I'm not a country girl. I am city born, my lullabies are the sounds of sirens and 3am revellers. Four years living in Cambridge, albeit glorious and the location of my discovery of real ale, often felt like clasutrophibic village living to me. Meanwhile, my friend from rural Devon thought she had arrived in a dangerous, graffitti- ridden metropolis.
So it was with a mix of intrigued trepidation that I allowed myself to be driven down the deepest, darkest lanes of Kent towards the Westerham Brewery. When I say I allowed myself to be driven, I should admit, we actually managed to convince Non-drinking Mum to drive us there, pay £8 for a shandy and stand in a cold barn. She didn't get the reward for the crazy journey, pot-holed driveway and snow-ramped car park that we did, as we heaved open huge sliding doors to find a brewhouse brimming with jugs of beer, the glitter of fairy lights bouncing off mash tuns and hundreds of balding heads. We paid eight quid, we poured unlimited ale into our non-plastic compostable cups and we merried ourselves squeezing into nooks between pieces of brewing equipment.

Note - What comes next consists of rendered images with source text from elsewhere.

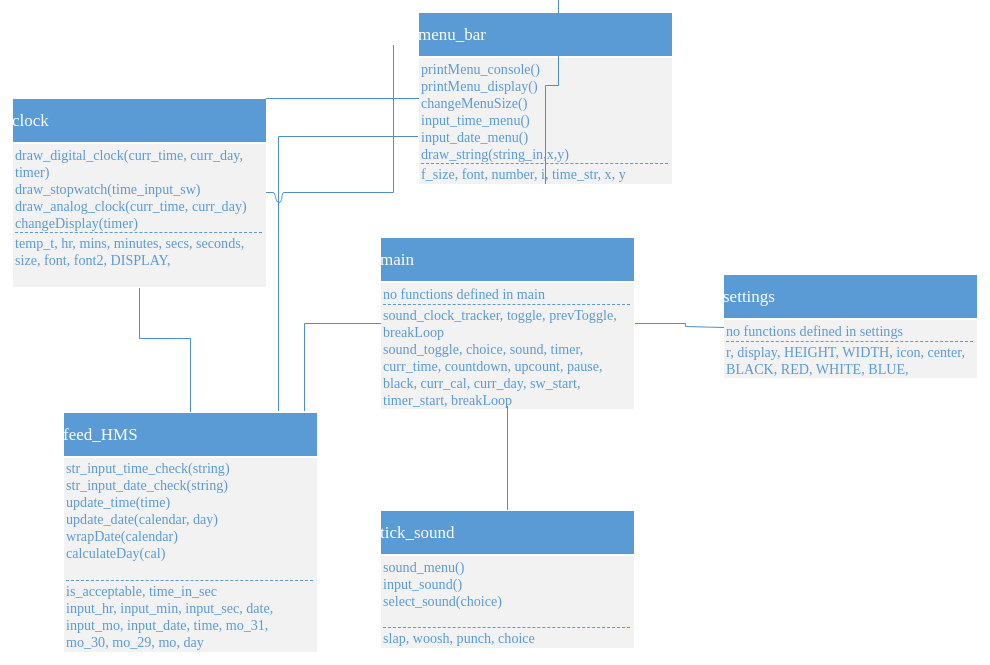
<!DOCTYPE html>
<html lang="en">
<head>
<meta charset="utf-8">
<title>Clock module diagram</title>
<style>
:root {
  --paper: #ffffff;
  --header: #5b9bd5;
  --panel: #f2f2f2;
  --ink: #5b9bd5;
  --wire: #4f8fc9;
}
* { box-sizing: border-box; margin: 0; padding: 0; }
html, body { width: 990px; height: 665px; overflow: hidden; background: var(--paper); }
.diagram {
  position: relative;
  width: 990px;
  height: 665px;
  overflow: hidden;
  font-family: "Liberation Serif", "Times New Roman", serif;
}
.module {
  position: absolute;
  left: var(--x);
  top: var(--y);
  width: 253px;
  height: var(--h);
  display: flex;
  flex-direction: column;
  gap: 2px;
}
.module h2 {
  flex: 0 0 43px;
  display: flex;
  align-items: center;
  background: var(--header);
  color: var(--paper);
  font-size: 17px;
  font-weight: 400;
  text-indent: -1px;
}
.members {
  flex: 1;
  padding: 0 4px 0 2px;
  background: var(--panel);
  color: var(--ink);
  font-size: 14.1px;
  line-height: 16.9px;
  white-space: nowrap;
}
.functions {
  height: var(--split);
  padding-top: 3px;
  list-style: none;
}
.variables { padding-top: 2px; border-top: 1px dashed var(--ink); }
.clock { --x: 13px; --y: 99px; --h: 188px; --split: 88px; }
.menu-bar { --x: 419px; --y: 13px; --h: 171px; --split: 105px; }
.main { --x: 381px; --y: 238px; --h: 171px; --split: 21px; }
.settings { --x: 724px; --y: 275px; --h: 103px; --split: 21px; }
.feed { --x: 64px; --y: 413px; --h: 239px; --split: 122px; }
.tick-sound { --x: 381px; --y: 511px; --h: 137px; --split: 71px; }
.feed .functions { padding-top: 2px; }
.wires { position: absolute; inset: 0; fill: none; stroke: var(--wire); stroke-width: 1; }
</style>
</head>
<body>
<main class="diagram">
  <section class="module menu-bar">
    <h2>menu_bar</h2>
    <div class="members">
      <ul class="functions">
        <li>printMenu_console()</li>
        <li>printMenu_display()</li>
        <li>changeMenuSize()</li>
        <li>input_time_menu()</li>
        <li>input_date_menu()</li>
        <li>draw_string(string_in,x,y)</li>
      </ul>
      <p class="variables">f_size, font, number, i, time_str, x, y</p>
    </div>
  </section>

  <section class="module clock">
    <h2>clock</h2>
    <div class="members">
      <ul class="functions">
        <li>draw_digital_clock(curr_time, curr_day,<br>timer)</li>
        <li>draw_stopwatch(time_input_sw)</li>
        <li>draw_analog_clock(curr_time, curr_day)</li>
        <li>changeDisplay(timer)</li>
      </ul>
      <p class="variables">temp_t, hr, mins, minutes, secs, seconds,<br>size, font, font2, DISPLAY,</p>
    </div>
  </section>

  <section class="module main">
    <h2>main</h2>
    <div class="members">
      <ul class="functions">
        <li>no functions defined in main</li>
      </ul>
      <p class="variables">sound_clock_tracker, toggle, prevToggle,<br>breakLoop<br>sound_toggle, choice, sound, timer,<br>curr_time, countdown, upcount, pause,<br>black, curr_cal, curr_day, sw_start,<br>timer_start, breakLoop</p>
    </div>
  </section>

  <section class="module settings">
    <h2>settings</h2>
    <div class="members">
      <ul class="functions">
        <li>no functions defined in settings</li>
      </ul>
      <p class="variables">r, display, HEIGHT, WIDTH, icon, center,<br>BLACK, RED, WHITE, BLUE,</p>
    </div>
  </section>

  <section class="module feed">
    <h2>feed_HMS</h2>
    <div class="members">
      <ul class="functions">
        <li>str_input_time_check(string)</li>
        <li>str_input_date_check(string)</li>
        <li>update_time(time)</li>
        <li>update_date(calendar, day)</li>
        <li>wrapDate(calendar)</li>
        <li>calculateDay(cal)</li>
      </ul>
      <p class="variables">is_acceptable, time_in_sec<br>input_hr, input_min, input_sec, date,<br>input_mo, input_date, time, mo_31,<br>mo_30, mo_29, mo, day</p>
    </div>
  </section>

  <section class="module tick-sound">
    <h2>tick_sound</h2>
    <div class="members">
      <ul class="functions">
        <li>sound_menu()</li>
        <li>input_sound()</li>
        <li>select_sound(choice)</li>
      </ul>
      <p class="variables">slap, woosh, punch, choice</p>
    </div>
  </section>

  <svg class="wires" width="990" height="665" viewBox="0 0 990 665" aria-hidden="true">
    <path d="M558.5 0V13M558.5 56V85.5H545.5V184"/>
    <path d="M266 98.5H419"/>
    <path d="M418 136.5H278.5V411"/>
    <path d="M266 192.5H273C276 192.5 275 202.5 279 202.5S281 192.5 284 192.5H393.5V45"/>
    <path d="M139.5 288V338.5H190.5V412"/>
    <path d="M381 323.5H304.5V411"/>
    <path d="M635 323.5H685.5V326.5L724 327.5"/>
    <path d="M507.5 406V510"/>
  </svg>
</main>
</body>
</html>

We made our way along the jugs, from the refreshing 1965 Special Bitter, the William Wilborforce Freedom Ale (mixing demerera sugar- fairtrade, of course- with Kentish hops), past SPA, British Bulldog, Finchcocks Orginial and Grasshopper, to the Christmas brew God's Wallop and the relatively new Double Stout. We had an 18 pint box of God's Wallop last Christmas (it goes very well with turkey, in fact, the food offering at the brewery itself were baps of turkey marinated in the stuff). This year, we will be making our way through an 18 pinter of the Double Stout- a beautifully rich and fruity, yet smooth, easy drinking beer full of winter warming oomph.
Westerham is a brewery which, from the farmyard location and open-air gents, appears quaint and old-fashioned but in reality is at the forefront of innovation in beer. Robert Wicks, the brewery's founder, peppered his tour with nuggets of the future- his sccience geek 'hoprocket' system (oo-er), the eclectic, up-coming international beer style specials, the ethical and environmental credentials of the brewery, all the while singing of the health benefits of ale. They have recently started growing their own malt and use almost entirely Kentish grown hops, being loyal to the beer heritage of the local area both through the ingredients sourced and by creating beers to old recipes from the archives (and the original yeast) of the famous Black Eagle Brewery.
A unique experience: a glimpse of the future, in a dark and muddy farm, while handling the biggest jugs around. (Ahem).